Continuous deep sedation for patients nearing death in the Netherlands: descriptive study
Objectives To study the practice of continuous deep sedation in 2005 in the Netherlands and compare it with findings from 2001. Design Questionnaire study about random samples of deaths reported to a central death registry in 2005 and 2001. Setting Nationwide physician study in the Netherlands. Participants Reporting physicians received a questionnaire about the medical decisions that preceded the patient’s death; 78% (n=6860) responded in 2005 and 74% (n=5617) in 2001. Main outcome measures Characteristics of continuous deep sedation (attending physician, types of patients, drugs used, duration, estimated effect on shortening life, palliative consultation). Requests for euthanasia. Results The use of continuous deep sedation increased from 5.6% (95% confidence interval 5.0% to 6.2%) of deaths in 2001 to 7.1% (6.5% to 7.6%) in 2005, mostly in patients treated by general practitioners and in those with cancer (in 2005, 47% of sedated patients had cancer v 33% in 2001). In 83% of cases sedation was induced by benzodiazepines, and in 94% patients were sedated for periods of less than one week until death. Nine per cent of those who received continuous deep sedation had previously requested euthanasia but their requests were not granted. Nine per cent of the physicians had consulted a palliative expert. Conclusions The increased use of continuous deep sedation for patients nearing death in the Netherlands and the limited use of palliative consultation suggests that this practice is increasingly considered as part of regular medical practice.
|Persistent URL||dx.doi.org/10.1136/bmj.39504.531505.25, hdl.handle.net/1765/13685|
|Series||Department of Public Health (Erasmus MC)|
|Journal||B M J (Clinical Research Edition)|
Rietjens, J.A.C, van Delden, J.J.M, Onwuteaka-Philipsen, B.D, Buiting, H.M, van der Maas, P.J, & van der Heide, A. (2008). Continuous deep sedation for patients nearing death in the Netherlands: descriptive study.

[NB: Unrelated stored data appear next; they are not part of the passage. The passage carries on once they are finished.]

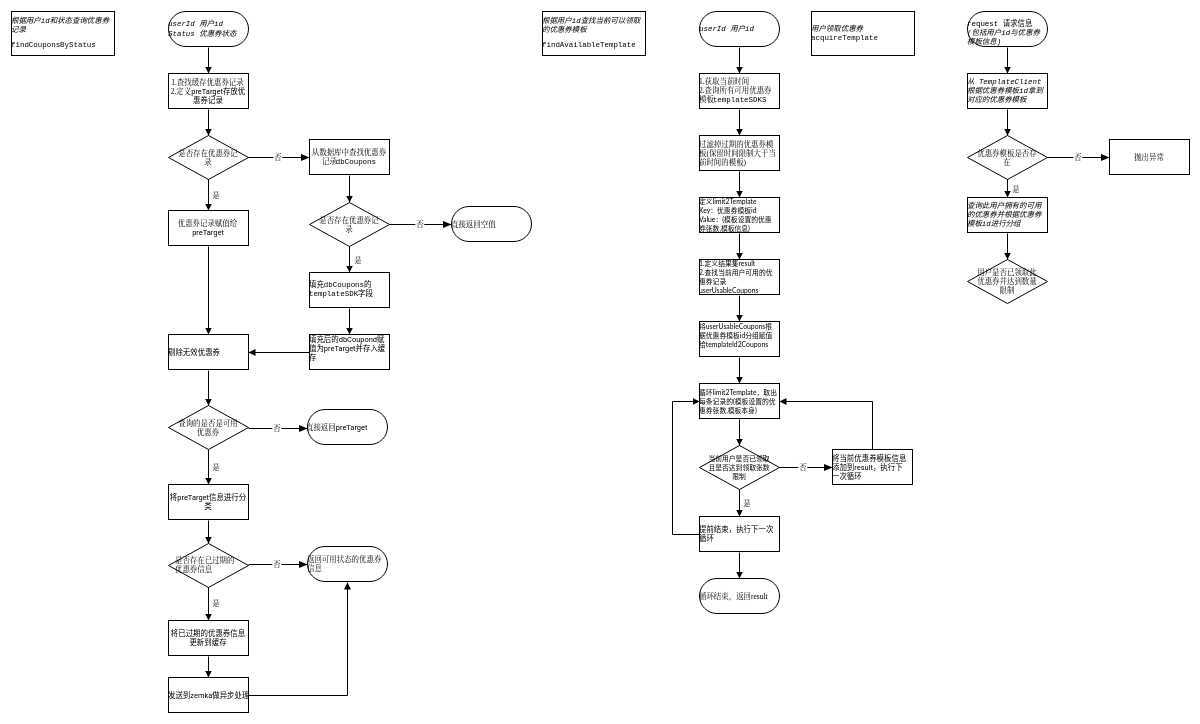
<!DOCTYPE html>
<html lang="zh-CN">
<head>
<meta charset="utf-8">
<title>优惠券流程图</title>
<style>
:root {
  --paper: #fff;
  --ink: #000;
  --serif: "Liberation Serif", "Noto Serif CJK SC", "Noto Serif CJK JP", serif;
  --sans: Roboto, "Noto Sans CJK SC", sans-serif;
  --lato: Lato, "Noto Sans CJK SC", sans-serif;
  --mono: "Liberation Mono", "Noto Sans CJK SC", monospace;
}
* { box-sizing: border-box; margin: 0; }
body { width: 1200px; height: 724px; overflow: hidden; background: var(--paper); }
.flowchart { position: relative; width: 1200px; height: 724px; overflow: hidden; color: var(--ink); font: 7.45px/9px var(--sans); }
.connectors { position: absolute; left: 0; top: 0; }
.node {
  position: absolute; left: var(--x); top: var(--y); width: 81px; height: 36px;
  display: flex; align-items: center; justify-content: flex-start;
  border: 1px solid var(--ink); background: var(--paper); white-space: nowrap;
}
.node span { flex: none; margin-left: -1px; }
.terminal { border-radius: 18px; }
.decision { height: 45px; border-color: transparent; background: none; }
.note { width: 104px; height: 45px; flex-direction: column; align-items: flex-start; justify-content: center; gap: 6px; }
.tight { gap: 0; }
.center { justify-content: center; text-align: center; }
.top { align-items: flex-start; }
.low span { padding-top: 8px; }
.serif { font-family: var(--serif); }
.mono { font-family: var(--mono); }
.small { font-family: var(--lato); font-size: 6.8px; }
.loose { line-height: 10px; }
.branch {
  position: absolute; left: var(--x); top: var(--y); transform: translate(-50%, -50%);
  padding: 0 1px; background: var(--paper); font-family: var(--serif);
}
</style>
</head>
<body>
<main class="flowchart">
  <svg class="connectors" width="1200" height="724" viewBox="0 0 1200 724" aria-hidden="true">
    <defs>
      <marker id="arrow" markerUnits="userSpaceOnUse" markerWidth="8" markerHeight="8" refX="7" refY="4" orient="auto">
        <path d="M0 0.5L7 4L0 7.5Z"/>
      </marker>
      <marker id="arrow-wide" markerUnits="userSpaceOnUse" markerWidth="10" markerHeight="8" refX="9" refY="4" orient="auto">
        <path d="M0 0.2L9 4L0 7.8Z"/>
      </marker>
      <polygon id="diamond" points="-40,0 0,-22 40,0 0,22"/>
    </defs>
    <g transform="translate(.5 .5)" fill="none" stroke="#000">
      <g>
        <use href="#diamond" x="208" y="157"/>
        <use href="#diamond" x="208" y="427"/>
        <use href="#diamond" x="208" y="565"/>
        <use href="#diamond" x="349" y="224"/>
        <use href="#diamond" x="739" y="467"/>
        <use href="#diamond" x="1007" y="157"/>
        <use href="#diamond" x="1007" y="281"/>
      </g>
      <g marker-end="none" style="marker-end:url(#arrow)">
        <path d="M208 47V73"/>
        <path d="M208 109V135"/>
        <path d="M208 179V210"/>
        <path d="M208 246V334"/>
        <path d="M208 370V405"/>
        <path d="M208 449V484"/>
        <path d="M208 520V543"/>
        <path d="M208 587V620"/>
        <path d="M208 656V677"/>
        <path d="M248 695H347V582"/>
        <path d="M349 175V202"/>
        <path d="M349 246V272"/>
        <path d="M349 308V334"/>
        <path d="M309 352H248"/>
        <path d="M739 47V73"/>
        <path d="M739 109V135"/>
        <path d="M739 171V197"/>
        <path d="M739 233V259"/>
        <path d="M739 295V321"/>
        <path d="M739 357V383"/>
        <path d="M739 419V445"/>
        <path d="M739 489V516"/>
        <path d="M739 552V578"/>
        <path d="M699 534H672V401H699"/>
        <path d="M872 449V401H779"/>
        <path d="M1007 47V73"/>
        <path d="M1007 109V135"/>
        <path d="M1007 179V197"/>
        <path d="M1007 233V259"/>
      </g>
      <g style="marker-end:url(#arrow-wide)">
        <path d="M248 157H309"/>
        <path d="M389 224H451"/>
        <path d="M248 428H307"/>
        <path d="M248 564H307"/>
        <path d="M779 467H832"/>
        <path d="M1047 157H1109"/>
      </g>
    </g>
  </svg>

  <!-- findCouponsByStatus -->
  <div class="node note mono" style="--x:11px;--y:11px"><span><i>根据用户id和状态查询优惠券<br>记录</i></span><span>findCouponsByStatus</span></div>
  <p class="node terminal mono loose" style="--x:168px;--y:11px"><span><i>userId 用户id<br>Status 优惠券状态</i></span></p>
  <p class="node step center" style="--x:168px;--y:73px"><span><span class="serif">1.查找缓存优惠券记录<br>2.定义</span>preTarget存放优<br>惠券记录</span></p>
  <p class="node decision center serif" style="--x:168px;--y:135px"><span>是否存在优惠券记<br>录</span></p>
  <p class="node step center" style="--x:168px;--y:210px"><span><span class="serif">优惠券记录赋值给</span><br>preTarget</span></p>
  <p class="node step" style="--x:168px;--y:334px"><span>剔除无效优惠券</span></p>
  <p class="node decision center serif" style="--x:168px;--y:405px"><span>查询的是否是可用<br>优惠券</span></p>
  <p class="node step center" style="--x:168px;--y:484px"><span>将preTarget信息进行分<br>类</span></p>
  <p class="node decision serif" style="--x:175px;--y:542px"><span>是否存在已过期的<br>优惠券信息</span></p>
  <p class="node step center" style="--x:168px;--y:620px"><span>将已过期的优惠券信息<br>更新到缓存</span></p>
  <p class="node step" style="--x:168px;--y:677px"><span>发送到zemka做异步处理</span></p>

  <p class="node step center serif" style="--x:309px;--y:139px"><span>从数据库中查找优惠券<br>记录<span class="mono">dbCoupons</span></span></p>
  <p class="node decision center serif" style="--x:309px;--y:202px"><span>是否存在优惠券记<br>录</span></p>
  <p class="node step mono" style="--x:309px;--y:272px"><span>填充dbCoupons的<br>templateSDK字段</span></p>
  <p class="node step top" style="--x:309px;--y:334px"><span>填充后的dbCoupond赋<br>值为preTarget并存入缓<br>存</span></p>
  <p class="node terminal serif" style="--x:451px;--y:206px"><span>直接返回空值</span></p>
  <p class="node terminal" style="--x:307px;--y:409px"><span><span class="serif">直接返回</span>preTarget</span></p>
  <p class="node terminal serif" style="--x:307px;--y:546px"><span>返回可用状态的优惠券<br>信息</span></p>

  <!-- findAvailableTemplate -->
  <div class="node note mono" style="--x:542px;--y:11px"><span><i>根据用户id查找当前可以领取<br>的优惠券模板</i></span><span>findAvailableTemplate</span></div>
  <p class="node terminal mono" style="--x:699px;--y:11px"><span><i>userId 用户id</i></span></p>
  <p class="node step serif" style="--x:699px;--y:73px"><span>1.获取当前时间<br>2.查询所有可用优惠券<br>模板<span class="mono">templateSDKS</span></span></p>
  <p class="node step serif" style="--x:699px;--y:135px"><span>过滤掉过期的优惠券模<br>板(保留时间限制大于当<br>前时间的模板)</span></p>
  <p class="node step small" style="--x:699px;--y:197px"><span>定义limit2Template<br>Key：优惠券模板id<br>Value：(模板设置的优惠<br>券张数,模板信息)</span></p>
  <p class="node step small" style="--x:699px;--y:259px"><span>1.定义结果集result<br>2.查找当前用户可用的优<br>惠券记录<br>userUsableCoupons</span></p>
  <p class="node step small top" style="--x:699px;--y:321px"><span>将userUsableCoupons根<br>据优惠券模板id分组赋值<br>给templateId2Coupons</span></p>
  <p class="node step small" style="--x:699px;--y:383px"><span>循环limit2Template，取出<br>每条记录的(模板设置的优<br>惠券张数,模板本身)</span></p>
  <p class="node decision small center" style="--x:699px;--y:445px"><span>当前用户是否已领取<br>且是否达到领取张数<br>限制</span></p>
  <p class="node step" style="--x:699px;--y:516px"><span>提前结束，执行下一次<br>循环</span></p>
  <p class="node terminal serif" style="--x:699px;--y:578px"><span>循环结束，返回result</span></p>
  <p class="node step" style="--x:832px;--y:449px"><span>将当前优惠券模板信息<br>添加到result，执行下<br>一次循环</span></p>

  <!-- acquireTemplate -->
  <div class="node note tight mono" style="--x:811px;--y:11px"><span><i>用户领取优惠券</i></span><span>acquireTemplate</span></div>
  <p class="node terminal mono low" style="--x:967px;--y:11px"><span>request 请求信息<br><i>(包括用户id与优惠券<br>模板信息)</i></span></p>
  <p class="node step mono" style="--x:967px;--y:73px"><span><i>从 TemplateClient<br>根据优惠券模板id拿到<br>对应的优惠券模板</i></span></p>
  <p class="node decision center serif" style="--x:967px;--y:135px"><span>优惠券模板是否存<br>在</span></p>
  <p class="node step mono" style="--x:967px;--y:197px"><span><i>查询此用户拥有的可用<br>的优惠券并根据优惠券<br>模板id进行分组</i></span></p>
  <p class="node decision center serif" style="--x:967px;--y:259px"><span>用户是否已领取此<br>优惠券并达到数量<br>限制</span></p>
  <p class="node step center serif" style="--x:1109px;--y:139px"><span>抛出异常</span></p>

  <!-- branch labels -->
  <span class="branch" style="--x:278px;--y:157px">否</span>
  <span class="branch" style="--x:420px;--y:224px">否</span>
  <span class="branch" style="--x:277px;--y:428px">否</span>
  <span class="branch" style="--x:277px;--y:564px">否</span>
  <span class="branch" style="--x:803px;--y:467px">否</span>
  <span class="branch" style="--x:1078px;--y:157px">否</span>
  <span class="branch" style="--x:216px;--y:195px">是</span>
  <span class="branch" style="--x:358px;--y:260px">是</span>
  <span class="branch" style="--x:216px;--y:467px">是</span>
  <span class="branch" style="--x:216px;--y:603px">是</span>
  <span class="branch" style="--x:747px;--y:503px">是</span>
  <span class="branch" style="--x:1016px;--y:189px">是</span>
</main>
</body>
</html>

B M J (Clinical Research Edition), 336(7648), 810–813. doi:10.1136/bmj.39504.531505.25